Sunday, November 16, 2008

Glamour in Benin

To be a public figure in Benin requires expenditure. One’s palace face must consist of calculated generosity, showiness, and taste. New and gorgeous fashions, objects and accessories, entertainment on a grand scale, a family whose appearance excites comment—all are costly. Lavish spending creates admiration, but it also excites jealousy and strains the purse. The traditional story below speaks to the one-upmanship that occurs on a (non-mythical) level regularly.

Osanobua and His Son Olokun

Olokun, the deity of wealth and the sea, boasted that he was greater than his father, the High God Osanobua. Olokun was the owner of coral beads, bedecked in all manner of ornaments. His palace itself was made of money. Osanobua, in contrast, was modest in appearance.

One day Olokun decided to challenge his father to a contest. Whose attire was more splendid? The nobles of the spirit world assembled to watch.

Olokun emerged into the crowd, beautifully attired, to the gasps of onlookers. A messenger from his father awaited.
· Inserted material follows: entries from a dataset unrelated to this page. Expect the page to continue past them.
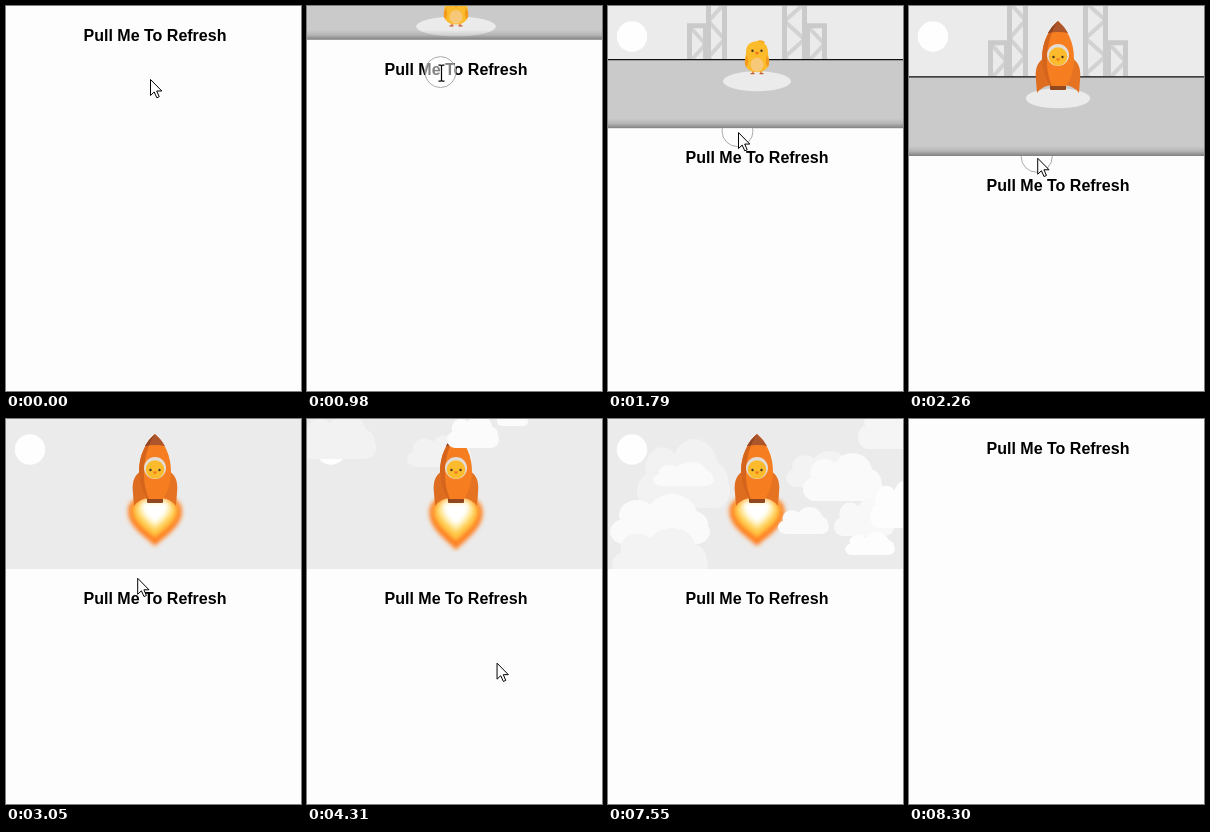
An HTML page for the animation above (8730 ms loop, 295 by 385 pixels).

```html
<!DOCTYPE html>
<html lang="en">
<head>
<meta charset="utf-8">
<title>Pull to refresh</title>
<style>
  html, body { margin: 0; width: 100%; height: 100%; overflow: hidden; background: #fdfdfd; }
  svg { display: block; width: 295px; height: 385px; }
  text { font: bold 16px Arial, "Liberation Sans", sans-serif; }
</style>
</head>
<body>
<svg viewBox="0 0 295 385">
  <defs>
    <linearGradient id="shade" x2="0" y2="1">
      <stop offset="0" stop-color="#666" stop-opacity="0"/>
      <stop offset=".5" stop-color="#666" stop-opacity=".2"/>
      <stop offset="1" stop-color="#666" stop-opacity=".75"/>
    </linearGradient>
    <filter id="soft" x="-30%" y="-30%" width="160%" height="160%"><feGaussianBlur stdDeviation="2"/></filter>
    <g id="cloud">
      <circle cx="27" cy="25" r="18"/>
      <circle cx="62" cy="25" r="25"/>
      <circle cx="82" cy="36" r="16"/>
      <rect y="30" width="100" height="30" rx="15"/>
    </g>
    <g id="face">
      <circle cx="-4.5" r="1.2" fill="#4a3320"/>
      <circle cx="4.5" r="1.2" fill="#4a3320"/>
      <path d="M-2.3 1.4H2.3L0 4.4Z" fill="#f0741c"/>
    </g>
  </defs>

  <rect width="295" height="150" fill="#ebebeb"/>
  <circle cx="24" cy="30.5" r="15.2" fill="#fefefe"/>
  <g id="farClouds"></g>

  <g id="pad">
    <g id="towers" fill="none" stroke="#cacaca" stroke-width="5"></g>
    <rect y="53" width="295" height="140" fill="#cacaca"/>
    <path d="M0 53.5H295" stroke="#111" stroke-width="1.2"/>
    <ellipse id="disc" cx="149" cy="75" ry="10" fill="#ebebeb"/>
  </g>

  <g id="chick">
    <path d="M145 64v3.5M142.5 67.5h4M153 64v3.5M151.5 67.5h4" stroke="#c9602a" stroke-width="1.3"/>
    <path d="M149 37q-1-3 3-3q3 0 5 2q-1 2-4 2z" fill="#f7a61f"/>
    <path d="M149 35C157 35 160 40 160 46C160 49 161 51 161 56C161 62 156 66 149 66C142 66 137 62 137 56C137 51 138 49 138 46C138 40 141 35 149 35Z" fill="#fcbb2b"/>
    <path d="M139 49Q135 55 138 61Q142 57 139 49ZM159 49Q163 55 160 61Q156 57 159 49Z" fill="#f39a1d"/>
    <ellipse cx="149" cy="58.5" rx="6.5" ry="7" fill="#f6c877"/>
    <use href="#face" x="149" y="44.5"/>
  </g>

  <g id="rocket">
    <g id="flame" filter="url(#soft)">
      <path d="M149 129C142 121 121 109 122 92C122 82 132 76 149 76C166 76 176 82 176 92C177 109 156 121 149 129Z" fill="#ff7d1a"/>
      <path d="M149 120C143 113 127 105 127 91Q129 78 149 78Q169 78 171 91C171 105 155 113 149 120Z" fill="#ffcb4a"/>
      <path d="M149 111C144 106 132 99 132 89Q136 79 149 79Q162 79 166 89C166 99 154 106 149 111Z" fill="#fff0a8"/>
      <path d="M149 105C144 101 136 96 136 84H162C162 96 154 101 149 105Z" fill="#fff"/>
    </g>
    <path d="M135 52C127 57 126 65 127 74L128 87Q134 79 144 79V56Z" fill="#df6d20"/>
    <path d="M163 52C171 57 172 65 171 74L170 87Q164 79 154 79V56Z" fill="#e57322"/>
    <rect x="141" y="77" width="16" height="7" rx="1" fill="#93471f"/>
    <path d="M149 15C159 24 165 37 165 53Q165 68 157 80H141Q133 68 133 53C133 37 139 24 149 15Z" fill="#f67e20"/>
    <path d="M149 15C139 24 133 37 133 53Q133 68 141 80H143Q137 66 138 50C139 36 143 24 149 15Z" fill="#d5651d"/>
    <path d="M149 15Q155 20 159 27Q149 25 139 27Q143 20 149 15Z" fill="#ad562b"/>
    <path d="M149 15Q143 20 139 27L143 26.3Q145 20 149 15Z" fill="#8f4522"/>
    <circle cx="149" cy="49" r="11" fill="#e3ddd5"/>
    <circle cx="149" cy="50.5" r="9.3" fill="#fbbb2c"/>
    <use href="#face" x="149" y="51"/>
  </g>
  <g id="nearClouds"></g>

  <rect id="edge" width="295" height="10" fill="url(#shade)"/>
  <g id="page">
    <rect width="295" height="386" fill="#fdfdfd"/>
    <text x="149" y="35" text-anchor="middle">Pull Me To Refresh</text>
  </g>
  <clipPath id="below"><rect id="belowBox" width="295" height="385"/></clipPath>
  <g clip-path="url(#below)">
    <circle id="ring" r="15.5" fill="#fff" fill-opacity=".5" stroke="#aaa"/>
  </g>
  <path id="arrow" d="M.5.5V16.5L4.2 13L6.8 18.8L9.2 17.7L6.7 12H11.8Z" fill="#fff" stroke="#000"/>
  <path id="beam" d="M-3-8H-1Q0-8 0-7Q0-8 1-8H3M0-7V7M-3 8H-1Q0 8 0 7Q0 8 1 8H3" fill="none" stroke="#000" stroke-width="1.2"/>
</svg>
<script>
const LOOP = 8730, FULL = 150, LAUNCH = 3050, CLOSE = 7600, CLOSE_TIME = 650;
const PRESS = 650, RELEASE = 2490, GRAB_Y = 44.5, CLOUD_SPEED = 0.09;
const $ = id => document.getElementById(id);
const clamp = (v, lo, hi) => Math.min(hi, Math.max(lo, v));
const move = (el, x, y) => el.setAttribute('transform', `translate(${x} ${y})`);
const show = (el, on) => el.setAttribute('visibility', on ? 'visible' : 'hidden');

// pointer: time, x, y
const track = [
  [80, 144, 73], [470, 132, GRAB_Y], [PRESS, 132, GRAB_Y], [980, 134, 67],
  [1500, 131, 103], [1790, 130, 126], [2100, 128.5, 148], [2400, 128, 155],
  [2960, 128, 155], [3870, 160, 193], [4810, 223, 301], [5480, 257, 390]
];

function pointer(t) {
  if (t <= track[0][0]) return track[0].slice(1);
  const i = track.findIndex(k => k[0] > t);
  if (i < 0) return track[track.length - 1].slice(1);
  const a = track[i - 1], b = track[i], p = (t - a[0]) / (b[0] - a[0]);
  return [a[1] + (b[1] - a[1]) * p, a[2] + (b[2] - a[2]) * p];
}

// the CSS "ease" curve, cubic-bezier(.25,.1,.25,1)
function ease(x) {
  let lo = 0, hi = 1;
  const curve = (u, a, b) => 3 * u * (1 - u) ** 2 * a + 3 * u * u * (1 - u) * b + u ** 3;
  for (let i = 0; i < 20; i++) {
    const mid = (lo + hi) / 2;
    if (curve(mid, .25, .25) < x) lo = mid; else hi = mid;
  }
  return curve(lo, .1, 1);
}

// clouds: x, y, width, height, fill; y holds at the time given for the bank
const banks = [
  { at: 5590, far: [[-8, 110, 77, 45, '#f2f2f2'], [100, 131, 65, 32, '#f2f2f2']],
    near: [[190, 103, 31, 19, '#fbfbfb'], [140, 111, 52, 33, '#fbfbfb']] },
  { at: 7550, far: [[29, 20, 93, 69, '#f2f2f2'], [45, 43, 61, 24, '#fafafa'],
      [178, 32, 70, 36, '#f3f3f3'], [250, -18, 70, 48, '#f5f5f5']],
    near: [[2, 75, 100, 50, '#fafafa'], [4, 109, 96, 48, '#f3f3f3'],
      [195, 34, 80, 48, '#fafafa'], [226, 79, 60, 38, '#f8f8f8'],
      [262, 61, 60, 48, '#fdfdfd'], [170, 88, 51, 27, '#fafafa'],
      [237, 113, 50, 23, '#fdfdfd']] }
];
const drawBank = clouds => '<g>' + clouds.map(([x, y, w, h, fill]) =>
  `<use href="#cloud" fill="${fill}" transform="translate(${x} ${y}) scale(${w / 100} ${h / 60})"/>`).join('') + '</g>';
for (const [id, layer] of [['farClouds', 'far'], ['nearClouds', 'near']])
  $(id).innerHTML = banks.map(b => drawBank(b[layer])).join('');

function tower(x, top, w) {
  const l = x + 2.5, r = x + w - 2.5;
  let braces = '';
  for (let y = top + 3, flip = false; y < 53; y += 18, flip = !flip)
    braces += `M${flip ? r : l} ${y}L${flip ? l : r} ${y + 18}`;
  return `<path d="${braces}" stroke="#d2d2d2" stroke-width="4"/><path d="M${l} 53V${top + 2.5}H${r}V53"/>`;
}
$('towers').innerHTML = tower(79, 17, 21) + tower(98, -24, 21) + tower(174, -24, 25) + tower(197, 17, 22);

function draw(t) {
  const [px, py] = pointer(t);
  const flying = t >= LAUNCH;
  const pull = t < PRESS ? 0
    : t < CLOSE ? (t > 2400 ? FULL : clamp(1.5 * (py - GRAB_Y), 0, FULL))
    : FULL * (1 - ease(clamp((t - CLOSE) / CLOSE_TIME, 0, 1)));

  move($('pad'), 0, .618 * (pull - 122));
  $('disc').setAttribute('rx', 42.2 - .067 * pull);
  move($('chick'), 0, .54 * (pull - 122));
  move($('rocket'), 0, flying ? 0 : -4 * (FULL - pull));
  for (const id of ['pad', 'chick', 'edge']) show($(id), !flying);

  show($('flame'), flying);
  const sx = 1 + .02 * Math.sin(t / 70), sy = 1 + .04 * Math.sin(t / 45);
  $('flame').setAttribute('transform', `translate(149 78) scale(${sx} ${sy}) translate(-149 -78)`);

  for (const id of ['farClouds', 'nearClouds']) {
    show($(id), flying);
    banks.forEach((b, i) => move($(id).children[i], 0, CLOUD_SPEED * (t - b.at)));
  }

  move($('edge'), 0, pull - 10);
  show($('edge'), !flying && pull > 0);
  move($('page'), 0, pull);
  $('belowBox').setAttribute('y', pull);

  const overTitle = py > pull + 20 && py < pull + 39;
  show($('ring'), t >= PRESS && t < RELEASE);
  move($('ring'), px - .5, py - 1);
  move($('arrow'), px, py);
  move($('beam'), px + .5, py);
  show($('arrow'), !overTitle && t < 5480);
  show($('beam'), overTitle && t < 5480);
}

function tick() {
  draw(performance.now() % LOOP);
  requestAnimationFrame(tick);
}
tick();
</script>
</body>
</html>
```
Concerned with other matters, Osanobua had sent the chameleon as a stand-in. The chameleon stepped forward, and, using his natural abilities, mirrored Olokun’s dress. Frowning, Olokun retired to change.
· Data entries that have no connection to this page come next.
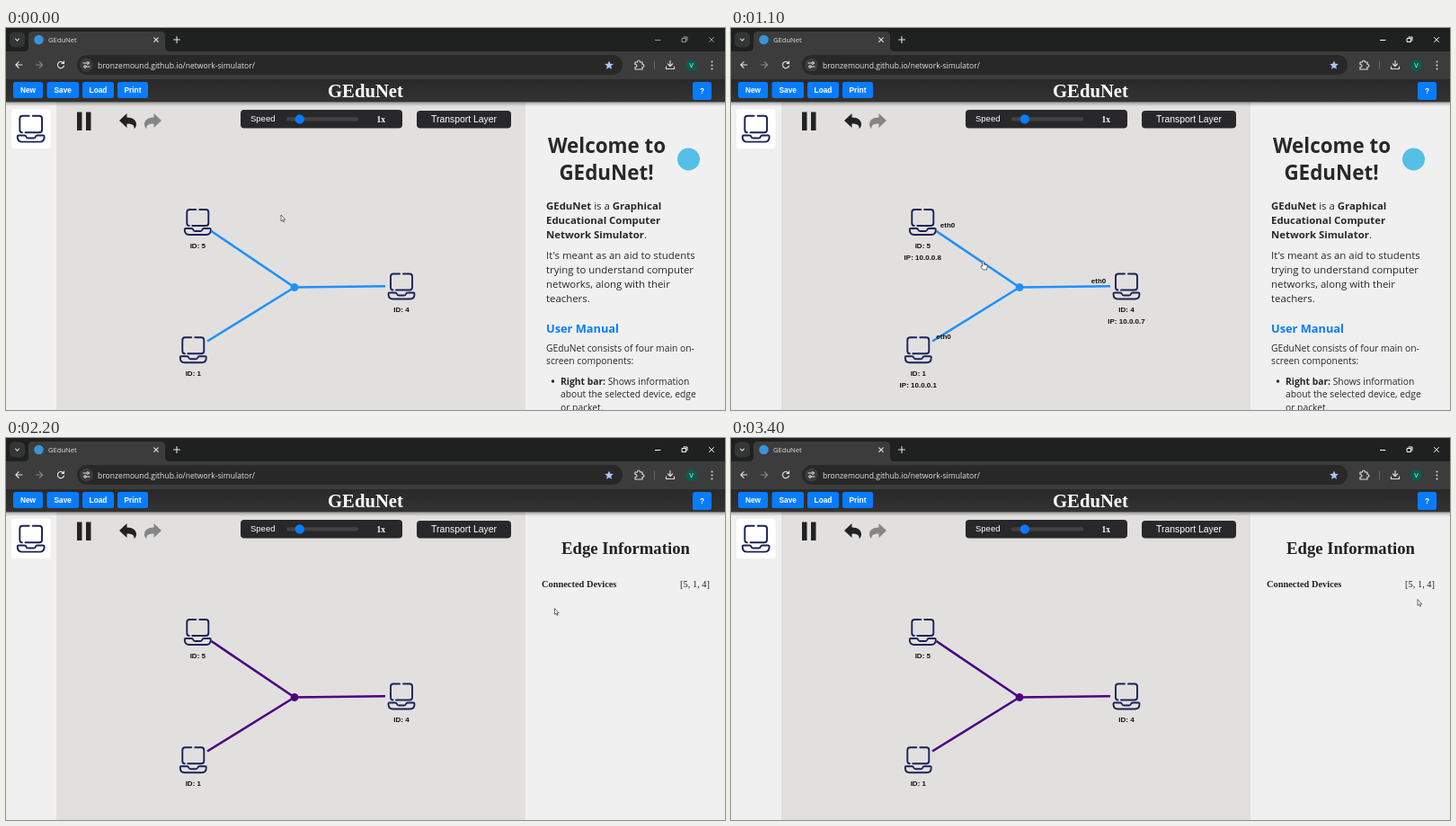
An HTML page for the animation above (3.5 s loop, 800 by 425 pixels).

```html
<!DOCTYPE html>
<html lang="en">
<head>
<meta charset="utf-8">
<title>Network simulator</title>
<style>
html, body { margin: 0; width: 100%; height: 100%; overflow: hidden; background: #e2e0df; }
svg { display: block; }
text { font-family: "Liberation Sans", Arial, sans-serif; }
.ui, .ui text { font-family: "Open Sans", "Noto Sans", sans-serif; }
.serif { font-family: "Liberation Serif", Times, serif; font-weight: bold; }
.b, .tag text { font-weight: bold; }
.tag text { font-size: 8px; text-anchor: middle; fill: #111; }
.line { fill: none; stroke-linecap: round; stroke-linejoin: round; }
</style>
</head>
<body>
<svg width="800" height="425" viewBox="0 0 800 425">
  <defs>
    <linearGradient id="bar" x2="0" y2="1">
      <stop stop-color="#292929"/><stop offset="1" stop-color="#333"/>
    </linearGradient>
    <linearGradient id="shade" x2="0" y2="1">
      <stop stop-color="#000" stop-opacity=".3"/><stop offset="1" stop-color="#000" stop-opacity="0"/>
    </linearGradient>
    <g id="pc" class="line" stroke="#1a2355" stroke-width="1.9">
      <path d="M-2-14h-7q-3 0-3 3v12q0 3 2.5 3M2-14h7q3 0 3 3v12q0 3-3 3h-15"/>
      <path d="M-13.5 7h6.5q1.5 0 2 1.5t2 1.5h6q1.500 0 2-1.500t2-1.500h6.500q1 0 1 1.500c0 3.500-2 5.500-5 5.500h-19c-3 0-5-2-5-5.500q0-1.500 1-1.500z"/>
    </g>
    <path id="turn" d="M126 103l8.500-8v4.500c7 0 10.500 3.500 10.500 7.500 0 2.500-1 4-2.500 5 .6-4-2-5.500-8-5.500v4.500z"/>
  </defs>

  <!-- Browser window -->
  <g class="ui">
    <rect width="800" height="58" fill="#1f2020"/>
    <rect x="4" y="4.500" width="17" height="17" rx="5" fill="#343535"/>
    <path d="M20 26q5 0 5-5v-12q0-5 5-5h142q5 0 5 5v12q0 5 5 5h618v32H0V26z" fill="#3c3c3c"/>
    <circle cx="36.500" cy="13" r="5.300" fill="#3b93d6"/>
    <text x="47" y="16" font-size="7.600" fill="#e3e3e3">GEduNet</text>
    <g class="line" stroke="#e3e3e3" stroke-width="1.100">
      <path d="M10.500 12l2 2.200 2-2.200M164.700 10.800l4.600 4.600m0-4.600l-4.600 4.600M186.500 13h7M190 9.500v7"/>
      <path d="M18 41h-7m3.200-3.300l-3.300 3.300 3.300 3.300"/>
      <path d="M33.500 41h7m-3.200-3.300l3.300 3.300-3.300 3.300" stroke="#858585"/>
      <path d="M64 39a3.600 3.600 0 1 0 .5 3M64.500 37v2.400h-2.400"/>
    </g>
    <g id="win" class="line" stroke-width="1">
      <path d="M722.500 13.500h5.500M782.500 10.500l5 5m0-5l-5 5"/>
      <path d="M752.500 11.500h4v4h-4zM754 10h4v4"/>
    </g>
    <rect x="79" y="30" width="607" height="22" rx="11" fill="#282828"/>
    <circle cx="89.500" cy="41" r="7.500" fill="#3c3c3c"/>
    <g class="line" stroke="#e3e3e3" stroke-width="1">
      <path d="M86 39h2.500M90.500 43h2.500"/>
      <circle cx="91" cy="39" r="1.300"/><circle cx="88" cy="43" r="1.300"/>
    </g>
    <text x="102" y="44.500" font-size="8.600" fill="#e3e3e3">bronzemound.github.io/network-simulator/</text>
    <path d="M671 36.500l1.400 3.200 3.500.3-2.700 2.300.8 3.400-3-1.800-3 1.800.8-3.400-2.700-2.300 3.500-.3z" fill="#a8c7fa"/>
    <g class="line" stroke="#dedede" stroke-width="1.200">
      <path d="M700 38h2.500q0-2 1.500-2t1.500 2h2.500v2.500q2 0 2 1.500t-2 1.500v2.500h-8v-2.500q2 0 2-1.500t-2-1.500z"/>
      <path d="M739 36.500v6m-2.700-2.700l2.700 2.700 2.700-2.700M734.500 43v2.500h9V43"/>
      <path d="M721.500 37v9" stroke="#666" stroke-width="1"/>
    </g>
    <circle cx="762.500" cy="41.500" r="6.300" fill="#075e50"/>
    <text x="762.500" y="44.200" font-size="7.500" text-anchor="middle" fill="#e8f4ef">V</text>
    <path d="M785.500 37.500v0m0 4v0m0 4v0" class="line" stroke="#e3e3e3" stroke-width="1.900"/>
  </g>

  <!-- Page -->
  <rect y="82" width="56" height="343" fill="#f0f0f0"/>
  <rect x="578" y="82" width="222" height="343" fill="#f0f0f0"/>
  <rect y="82.500" width="800" height="4.500" fill="url(#shade)"/>
  <rect y="57" width="800" height="25.500" fill="url(#bar)"/>
  <text x="400" y="76.700" class="serif" font-size="20.700" text-anchor="middle" fill="#fff">GEduNet</text>
  <g id="buttons" class="b" font-size="8.300" text-anchor="middle"></g>
  <rect x="6" y="90" width="43.500" height="44" rx="3" fill="#fff"/>
  <use href="#pc" transform="translate(27.700 112.200) scale(1.030)"/>
  <path d="M79 93.500h5.500v20.500h-5.500zM89 93.500h5.500v20.500h-5.500z" fill="#222"/>
  <use href="#turn" fill="#222"/>
  <use href="#turn" fill="#858585" transform="matrix(-1 0 0 1 299 0)"/>
  <g fill="#fff">
    <rect x="261" y="91" width="180" height="20.500" rx="4" fill="#28282a"/>
    <text x="272" y="104.300" font-size="9.500">Speed</text>
    <rect x="312" y="99.300" width="80" height="4.200" rx="2" fill="#424244"/>
    <circle cx="326.800" cy="101.400" r="5.200" fill="#087cff"/>
    <text x="412.500" y="104.700" class="serif" font-size="9.500">1x</text>
    <rect x="457" y="92" width="105" height="19.500" rx="4" fill="#28282a"/>
    <text x="509.500" y="105.200" font-size="10.400" text-anchor="middle">Transport Layer</text>
  </g>

  <g id="edge">
    <path d="M228.500 226L321 288.500 422 287.300M321 288.500L224 348.500" fill="none" stroke-width="2.600"/>
    <circle cx="321" cy="288.500" r="4"/>
  </g>
  <g id="nodes" class="tag"></g>
  <g id="details" class="tag"></g>

  <!-- Right bar -->
  <g id="welcome" class="ui" fill="#28282a">
    <g class="b" font-size="22.400" text-anchor="middle">
      <text x="668.500" y="138.500">Welcome to</text><text x="668" y="168.500">GEduNet!</text>
    </g>
    <circle cx="759.500" cy="146" r="12.500" fill="#55bfe6"/>
    <g font-size="11.400">
      <text x="601" y="201.500"><tspan class="b">GEduNet</tspan> is a <tspan class="b">Graphical</tspan></text>
      <text x="601" y="217.500" class="b">Educational Computer</text>
      <text x="601" y="233.500"><tspan class="b">Network Simulator</tspan>.</text>
      <text x="601" y="257.300">It's meant as an aid to students</text>
      <text x="601" y="273.200">trying to understand computer</text>
      <text x="601" y="289.100">networks, along with their</text>
      <text x="601" y="305">teachers.</text>
    </g>
    <text x="601" y="339" class="b" font-size="12.800" fill="#087cff">User Manual</text>
    <g font-size="10.300">
      <text x="601" y="360">GEduNet consists of four main on-</text>
      <text x="601" y="374.300">screen components:</text>
      <circle cx="608.500" cy="393" r="1.700"/>
      <text x="617" y="396.500"><tspan class="b">Right bar:</tspan> Shows information</text>
      <text x="617" y="411">about the selected device, edge</text>
      <text x="617" y="425.500">or packet.</text>
    </g>
  </g>
  <g id="info" fill="#222">
    <text x="689.500" y="129" class="serif" font-size="18.700" text-anchor="middle">Edge Information</text>
    <text x="596" y="166" class="serif" font-size="10.400">Connected Devices</text>
    <text x="783" y="166" class="serif" font-size="10.400" text-anchor="end" style="font-weight:400">[5, 1, 4]</text>
  </g>

  <g id="cursor" fill="#fff" stroke="#333" stroke-width=".7" stroke-linejoin="round">
    <path id="arrow" d="M0 0v7l1.500-1.400 1.100 2.300 1.100-.5-1.100-2.200h2.100z"/>
    <path id="hand" d="M-.9 0q.9-1.200 1.800 0v3l3 .7q.9.300.8 1.500l-.6 3.800h-4.100l-2.600-3.500q.3-1.300 1.700-.3z"/>
  </g>
</svg>
<script>
const $ = id => document.getElementById(id);
const show = (id, on) => $(id).setAttribute('display', on ? 'inline' : 'none');
const label = (x, y, s) => `<text x="${x}" y="${y}">${s}</text>`;

$('buttons').innerHTML = [['New', 8, 33], ['Save', 45.5, 35.5], ['Load', 85, 35], ['Print', 124, 34], ['?', 764, 21]]
  .map(([s, x, w]) => `<rect x="${x}" y="60" width="${w}" height="${s === '?' ? 20 : 18}" rx="2.500" fill="#087cff"/>
    <g fill="#fff">${label(x + w / 2, s === '?' ? 73 : 72, s)}</g>`).join('');

// id, icon centre, last byte of the address, interface label
for (const [id, x, y, ip, ex, ey] of [
  [5, 213.3, 216, 8, 241, 222.3], [4, 440, 287.5, 7, 409, 284.2], [1, 208.3, 358.3, 1, 236.5, 345.5]
]) {
  $('nodes').innerHTML += `<use href="#pc" x="${x}" y="${y}"/>` + label(x, y + 28.8, 'ID: ' + id);
  $('details').innerHTML += label(x, y + 41.5, 'IP: 10.0.0.' + ip) + label(ex, ey, 'eth0');
}

// time, x, y of the pointer tip
const path = [[0, 306, 208], [100, 306, 208], [500, 290, 237], [700, 280.5, 260], [1500, 280.5, 260],
  [2200, 610.5, 189.5], [2600, 742, 171], [3000, 764, 179.5], [3500, 764, 179.5]];

function pointer(t) {
  const i = path.findIndex(p => p[0] > t);
  const [t0, x0, y0] = path[i - 1], [t1, x1, y1] = path[i];
  const k = (t - t0) / (t1 - t0);
  return [x0 + (x1 - x0) * k, y0 + (y1 - y0) * k];
}

function draw() {
  const t = Math.floor(performance.now() % 3500 / 100) * 100;
  const hover = t >= 700 && t < 1600, selected = t >= 1200;
  show('details', hover);
  show('hand', hover);
  show('arrow', !hover);
  show('welcome', !selected);
  show('info', selected);
  const color = selected ? '#4b0082' : '#1e90ff';
  $('edge').setAttribute('fill', color);
  $('edge').setAttribute('stroke', color);
  $('win').setAttribute('stroke', t < 1000 ? '#9a9a9a' : '#fff');
  $('win').setAttribute('fill', 'none');
  $('cursor').setAttribute('transform', `translate(${pointer(t)})`);
  requestAnimationFrame(draw);
}
draw();
</script>
</body>
</html>
```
He reemerged, more splendid than before. The chameleon matched him. Olokun pulled one item after another from his wardrobe, only to see his father’s representative equal his efforts. Exhausted, he surrendered. Osanobua himself then appeared and pointed out, “If you are so grand, and I own YOU, who is the most splendid?”

No comments: